• _What needs to be done_
Tally the lines of the data that include the word "stroke". Only the number is to be returned.

• _Dataset records_

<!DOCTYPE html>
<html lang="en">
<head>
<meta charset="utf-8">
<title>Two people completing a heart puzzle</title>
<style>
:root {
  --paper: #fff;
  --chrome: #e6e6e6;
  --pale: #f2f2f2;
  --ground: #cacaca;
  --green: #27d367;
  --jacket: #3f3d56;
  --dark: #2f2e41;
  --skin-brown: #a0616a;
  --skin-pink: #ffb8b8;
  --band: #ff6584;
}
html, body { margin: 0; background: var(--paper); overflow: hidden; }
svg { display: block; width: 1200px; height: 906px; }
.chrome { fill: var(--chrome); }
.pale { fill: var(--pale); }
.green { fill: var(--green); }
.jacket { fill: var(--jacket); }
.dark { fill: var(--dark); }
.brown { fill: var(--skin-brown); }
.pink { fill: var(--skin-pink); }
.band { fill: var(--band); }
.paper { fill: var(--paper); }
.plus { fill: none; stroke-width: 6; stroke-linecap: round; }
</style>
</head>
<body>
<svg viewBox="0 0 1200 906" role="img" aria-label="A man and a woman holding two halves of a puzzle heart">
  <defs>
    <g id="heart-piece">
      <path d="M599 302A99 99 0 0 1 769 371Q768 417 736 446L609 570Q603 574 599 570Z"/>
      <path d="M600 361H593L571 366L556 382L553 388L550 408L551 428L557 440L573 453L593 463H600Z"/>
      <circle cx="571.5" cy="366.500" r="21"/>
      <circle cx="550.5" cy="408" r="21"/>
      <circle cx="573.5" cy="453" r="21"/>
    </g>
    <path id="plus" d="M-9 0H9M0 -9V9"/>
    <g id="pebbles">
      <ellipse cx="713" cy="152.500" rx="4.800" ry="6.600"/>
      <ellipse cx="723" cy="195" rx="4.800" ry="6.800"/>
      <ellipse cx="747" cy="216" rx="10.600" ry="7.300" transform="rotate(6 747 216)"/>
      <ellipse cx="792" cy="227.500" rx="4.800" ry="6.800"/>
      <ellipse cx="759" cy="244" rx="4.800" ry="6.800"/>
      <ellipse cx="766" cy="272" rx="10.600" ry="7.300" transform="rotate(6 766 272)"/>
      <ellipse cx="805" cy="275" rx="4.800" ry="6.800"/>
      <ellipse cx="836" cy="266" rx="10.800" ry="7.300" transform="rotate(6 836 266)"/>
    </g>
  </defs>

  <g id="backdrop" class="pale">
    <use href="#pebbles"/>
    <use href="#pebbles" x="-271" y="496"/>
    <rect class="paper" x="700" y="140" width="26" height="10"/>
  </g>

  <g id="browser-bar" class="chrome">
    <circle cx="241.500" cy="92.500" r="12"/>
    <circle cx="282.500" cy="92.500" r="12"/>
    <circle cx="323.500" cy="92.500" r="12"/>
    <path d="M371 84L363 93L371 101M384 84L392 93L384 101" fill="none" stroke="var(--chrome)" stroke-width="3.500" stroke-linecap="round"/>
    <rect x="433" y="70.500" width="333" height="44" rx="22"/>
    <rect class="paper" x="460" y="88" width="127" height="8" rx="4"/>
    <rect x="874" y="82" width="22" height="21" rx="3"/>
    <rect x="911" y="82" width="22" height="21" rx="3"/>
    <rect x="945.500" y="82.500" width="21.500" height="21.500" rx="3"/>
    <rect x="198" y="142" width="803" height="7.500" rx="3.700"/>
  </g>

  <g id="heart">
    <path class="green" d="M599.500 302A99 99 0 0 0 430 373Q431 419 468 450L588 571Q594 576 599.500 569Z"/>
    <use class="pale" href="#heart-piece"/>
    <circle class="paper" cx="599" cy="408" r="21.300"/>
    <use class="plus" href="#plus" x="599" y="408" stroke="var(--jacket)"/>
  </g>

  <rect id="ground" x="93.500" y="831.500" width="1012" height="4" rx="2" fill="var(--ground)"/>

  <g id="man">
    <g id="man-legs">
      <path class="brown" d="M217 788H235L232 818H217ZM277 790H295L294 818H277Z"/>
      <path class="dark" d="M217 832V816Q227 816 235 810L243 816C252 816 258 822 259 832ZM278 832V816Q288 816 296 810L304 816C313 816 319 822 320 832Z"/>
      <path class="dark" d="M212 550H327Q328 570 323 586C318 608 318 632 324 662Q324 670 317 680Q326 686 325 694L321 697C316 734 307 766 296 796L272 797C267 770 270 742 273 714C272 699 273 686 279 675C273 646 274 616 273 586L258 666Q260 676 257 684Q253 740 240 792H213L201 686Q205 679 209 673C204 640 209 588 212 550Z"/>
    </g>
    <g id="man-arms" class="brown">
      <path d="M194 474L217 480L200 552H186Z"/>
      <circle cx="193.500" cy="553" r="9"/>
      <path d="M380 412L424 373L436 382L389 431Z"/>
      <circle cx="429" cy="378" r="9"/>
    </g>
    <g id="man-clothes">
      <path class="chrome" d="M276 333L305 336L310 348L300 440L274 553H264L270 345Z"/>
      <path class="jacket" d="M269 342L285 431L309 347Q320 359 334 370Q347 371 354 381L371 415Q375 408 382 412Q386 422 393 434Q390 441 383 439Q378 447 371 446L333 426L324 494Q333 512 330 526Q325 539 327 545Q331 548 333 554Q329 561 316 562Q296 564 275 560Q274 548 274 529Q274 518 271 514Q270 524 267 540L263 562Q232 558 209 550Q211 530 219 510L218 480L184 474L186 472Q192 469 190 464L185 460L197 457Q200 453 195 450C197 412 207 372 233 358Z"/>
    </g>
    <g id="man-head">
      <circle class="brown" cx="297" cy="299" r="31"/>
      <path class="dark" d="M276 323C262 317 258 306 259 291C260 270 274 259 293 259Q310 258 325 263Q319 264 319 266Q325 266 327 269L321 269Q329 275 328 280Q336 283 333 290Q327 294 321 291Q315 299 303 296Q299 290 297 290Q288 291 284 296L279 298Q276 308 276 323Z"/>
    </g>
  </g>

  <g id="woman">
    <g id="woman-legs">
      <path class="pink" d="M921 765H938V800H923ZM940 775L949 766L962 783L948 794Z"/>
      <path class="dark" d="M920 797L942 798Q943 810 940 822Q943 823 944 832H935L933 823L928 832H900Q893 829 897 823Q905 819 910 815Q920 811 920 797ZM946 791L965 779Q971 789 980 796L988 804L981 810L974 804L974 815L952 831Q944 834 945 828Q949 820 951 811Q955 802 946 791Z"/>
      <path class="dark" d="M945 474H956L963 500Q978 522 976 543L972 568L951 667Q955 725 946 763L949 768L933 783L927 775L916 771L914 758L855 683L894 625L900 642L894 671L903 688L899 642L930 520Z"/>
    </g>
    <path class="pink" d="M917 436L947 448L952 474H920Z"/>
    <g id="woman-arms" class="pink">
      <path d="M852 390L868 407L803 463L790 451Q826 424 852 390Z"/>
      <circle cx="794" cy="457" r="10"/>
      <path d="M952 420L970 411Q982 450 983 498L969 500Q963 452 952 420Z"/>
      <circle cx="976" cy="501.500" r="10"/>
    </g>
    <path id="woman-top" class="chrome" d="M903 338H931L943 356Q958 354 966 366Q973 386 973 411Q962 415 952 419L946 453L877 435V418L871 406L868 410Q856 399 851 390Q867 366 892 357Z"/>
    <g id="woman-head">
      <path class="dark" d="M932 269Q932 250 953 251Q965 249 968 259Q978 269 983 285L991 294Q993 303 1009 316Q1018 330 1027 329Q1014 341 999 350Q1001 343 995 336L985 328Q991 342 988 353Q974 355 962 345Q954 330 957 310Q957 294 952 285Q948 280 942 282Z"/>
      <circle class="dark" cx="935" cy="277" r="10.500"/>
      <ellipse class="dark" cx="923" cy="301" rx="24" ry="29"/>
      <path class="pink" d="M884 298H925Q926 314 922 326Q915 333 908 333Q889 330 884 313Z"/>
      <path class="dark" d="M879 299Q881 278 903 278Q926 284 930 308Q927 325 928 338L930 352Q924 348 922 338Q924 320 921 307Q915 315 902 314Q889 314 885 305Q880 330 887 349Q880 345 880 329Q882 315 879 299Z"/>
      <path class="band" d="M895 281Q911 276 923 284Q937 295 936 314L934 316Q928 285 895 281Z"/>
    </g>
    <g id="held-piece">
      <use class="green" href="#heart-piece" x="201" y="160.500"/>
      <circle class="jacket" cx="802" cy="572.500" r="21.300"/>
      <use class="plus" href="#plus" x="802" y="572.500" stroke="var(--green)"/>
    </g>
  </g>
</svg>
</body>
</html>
--
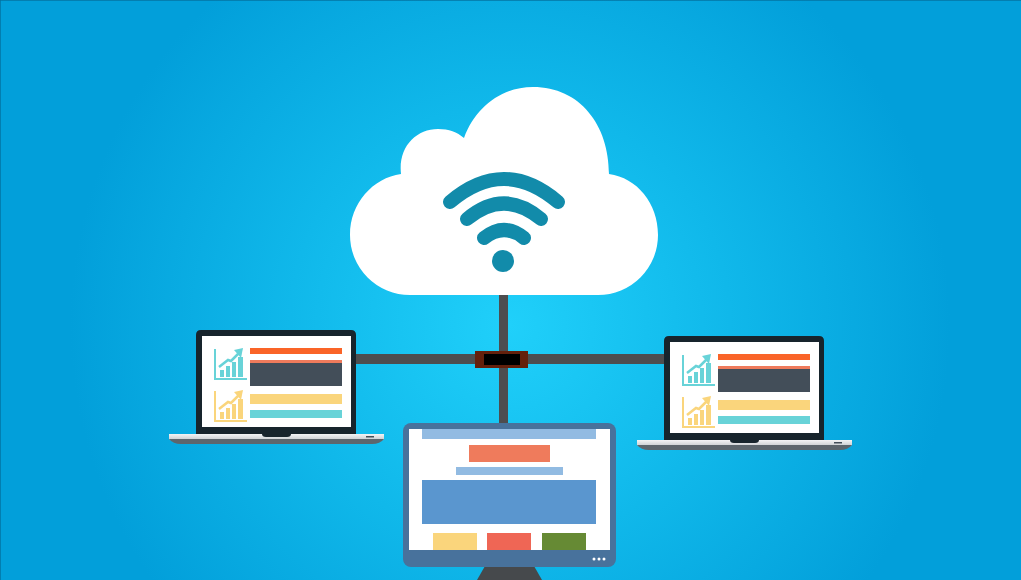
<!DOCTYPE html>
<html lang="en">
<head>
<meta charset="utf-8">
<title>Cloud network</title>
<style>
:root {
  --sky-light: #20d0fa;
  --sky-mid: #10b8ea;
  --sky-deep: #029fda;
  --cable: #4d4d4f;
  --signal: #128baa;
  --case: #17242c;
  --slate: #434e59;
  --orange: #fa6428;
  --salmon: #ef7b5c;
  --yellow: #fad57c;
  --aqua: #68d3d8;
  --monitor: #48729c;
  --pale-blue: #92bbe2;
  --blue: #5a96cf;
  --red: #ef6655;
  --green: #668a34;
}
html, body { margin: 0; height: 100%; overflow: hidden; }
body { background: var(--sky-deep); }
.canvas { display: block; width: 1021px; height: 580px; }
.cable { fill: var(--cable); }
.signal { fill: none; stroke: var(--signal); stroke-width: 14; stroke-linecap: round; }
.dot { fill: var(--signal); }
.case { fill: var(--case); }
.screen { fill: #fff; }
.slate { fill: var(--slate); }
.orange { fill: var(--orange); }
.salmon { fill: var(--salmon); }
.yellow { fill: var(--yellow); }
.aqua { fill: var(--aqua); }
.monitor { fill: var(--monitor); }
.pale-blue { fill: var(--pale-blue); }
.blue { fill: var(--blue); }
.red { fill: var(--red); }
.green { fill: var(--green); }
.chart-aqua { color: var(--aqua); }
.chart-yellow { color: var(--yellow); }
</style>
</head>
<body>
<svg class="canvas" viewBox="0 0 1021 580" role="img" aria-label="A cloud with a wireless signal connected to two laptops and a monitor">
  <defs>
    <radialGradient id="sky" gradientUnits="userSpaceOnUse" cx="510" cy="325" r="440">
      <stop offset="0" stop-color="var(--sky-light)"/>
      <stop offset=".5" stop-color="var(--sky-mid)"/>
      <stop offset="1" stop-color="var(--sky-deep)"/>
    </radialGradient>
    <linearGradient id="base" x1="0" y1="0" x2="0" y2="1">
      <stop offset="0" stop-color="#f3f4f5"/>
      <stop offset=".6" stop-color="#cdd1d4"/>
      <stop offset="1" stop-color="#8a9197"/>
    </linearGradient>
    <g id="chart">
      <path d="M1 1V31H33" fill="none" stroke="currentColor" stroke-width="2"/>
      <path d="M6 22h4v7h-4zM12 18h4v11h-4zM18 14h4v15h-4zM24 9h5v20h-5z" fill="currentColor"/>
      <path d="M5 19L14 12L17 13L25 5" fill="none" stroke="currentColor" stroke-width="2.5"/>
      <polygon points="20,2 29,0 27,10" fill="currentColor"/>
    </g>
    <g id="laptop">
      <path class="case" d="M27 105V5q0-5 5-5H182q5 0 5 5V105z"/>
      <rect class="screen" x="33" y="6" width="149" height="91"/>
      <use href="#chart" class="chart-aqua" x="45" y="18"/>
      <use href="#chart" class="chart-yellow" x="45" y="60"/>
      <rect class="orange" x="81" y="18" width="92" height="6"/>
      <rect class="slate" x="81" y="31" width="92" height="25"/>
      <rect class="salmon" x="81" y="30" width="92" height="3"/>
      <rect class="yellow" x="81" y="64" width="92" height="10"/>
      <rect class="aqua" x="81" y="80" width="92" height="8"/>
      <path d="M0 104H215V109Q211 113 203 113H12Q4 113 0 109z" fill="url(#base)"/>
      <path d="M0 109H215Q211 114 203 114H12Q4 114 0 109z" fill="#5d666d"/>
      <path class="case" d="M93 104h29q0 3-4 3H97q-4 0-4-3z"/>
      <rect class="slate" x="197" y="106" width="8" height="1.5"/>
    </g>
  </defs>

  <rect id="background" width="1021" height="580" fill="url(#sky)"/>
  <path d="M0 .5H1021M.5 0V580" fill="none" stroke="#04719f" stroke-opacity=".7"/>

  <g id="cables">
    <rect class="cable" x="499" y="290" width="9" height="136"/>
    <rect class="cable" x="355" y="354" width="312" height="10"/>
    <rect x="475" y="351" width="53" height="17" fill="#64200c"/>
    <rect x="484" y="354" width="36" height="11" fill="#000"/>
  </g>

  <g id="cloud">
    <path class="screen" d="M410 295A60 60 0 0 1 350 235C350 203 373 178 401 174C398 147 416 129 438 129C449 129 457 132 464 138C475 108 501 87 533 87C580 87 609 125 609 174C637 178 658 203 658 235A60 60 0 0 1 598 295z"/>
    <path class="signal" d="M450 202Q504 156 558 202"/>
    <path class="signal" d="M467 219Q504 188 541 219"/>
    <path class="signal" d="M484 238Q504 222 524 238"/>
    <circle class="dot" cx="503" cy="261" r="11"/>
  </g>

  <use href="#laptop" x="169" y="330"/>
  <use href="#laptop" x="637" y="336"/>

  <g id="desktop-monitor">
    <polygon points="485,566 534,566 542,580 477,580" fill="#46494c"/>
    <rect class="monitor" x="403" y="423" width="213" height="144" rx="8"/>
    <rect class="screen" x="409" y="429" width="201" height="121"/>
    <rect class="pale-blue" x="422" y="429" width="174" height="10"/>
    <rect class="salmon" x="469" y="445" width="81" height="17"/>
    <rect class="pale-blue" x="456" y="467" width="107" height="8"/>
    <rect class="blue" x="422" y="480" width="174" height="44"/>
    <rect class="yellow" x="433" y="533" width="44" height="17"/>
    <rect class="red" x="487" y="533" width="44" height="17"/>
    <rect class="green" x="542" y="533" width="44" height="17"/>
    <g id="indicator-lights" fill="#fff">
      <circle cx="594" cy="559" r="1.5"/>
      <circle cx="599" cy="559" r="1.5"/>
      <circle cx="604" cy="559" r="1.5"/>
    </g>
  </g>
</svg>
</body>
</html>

• _Answer section_
8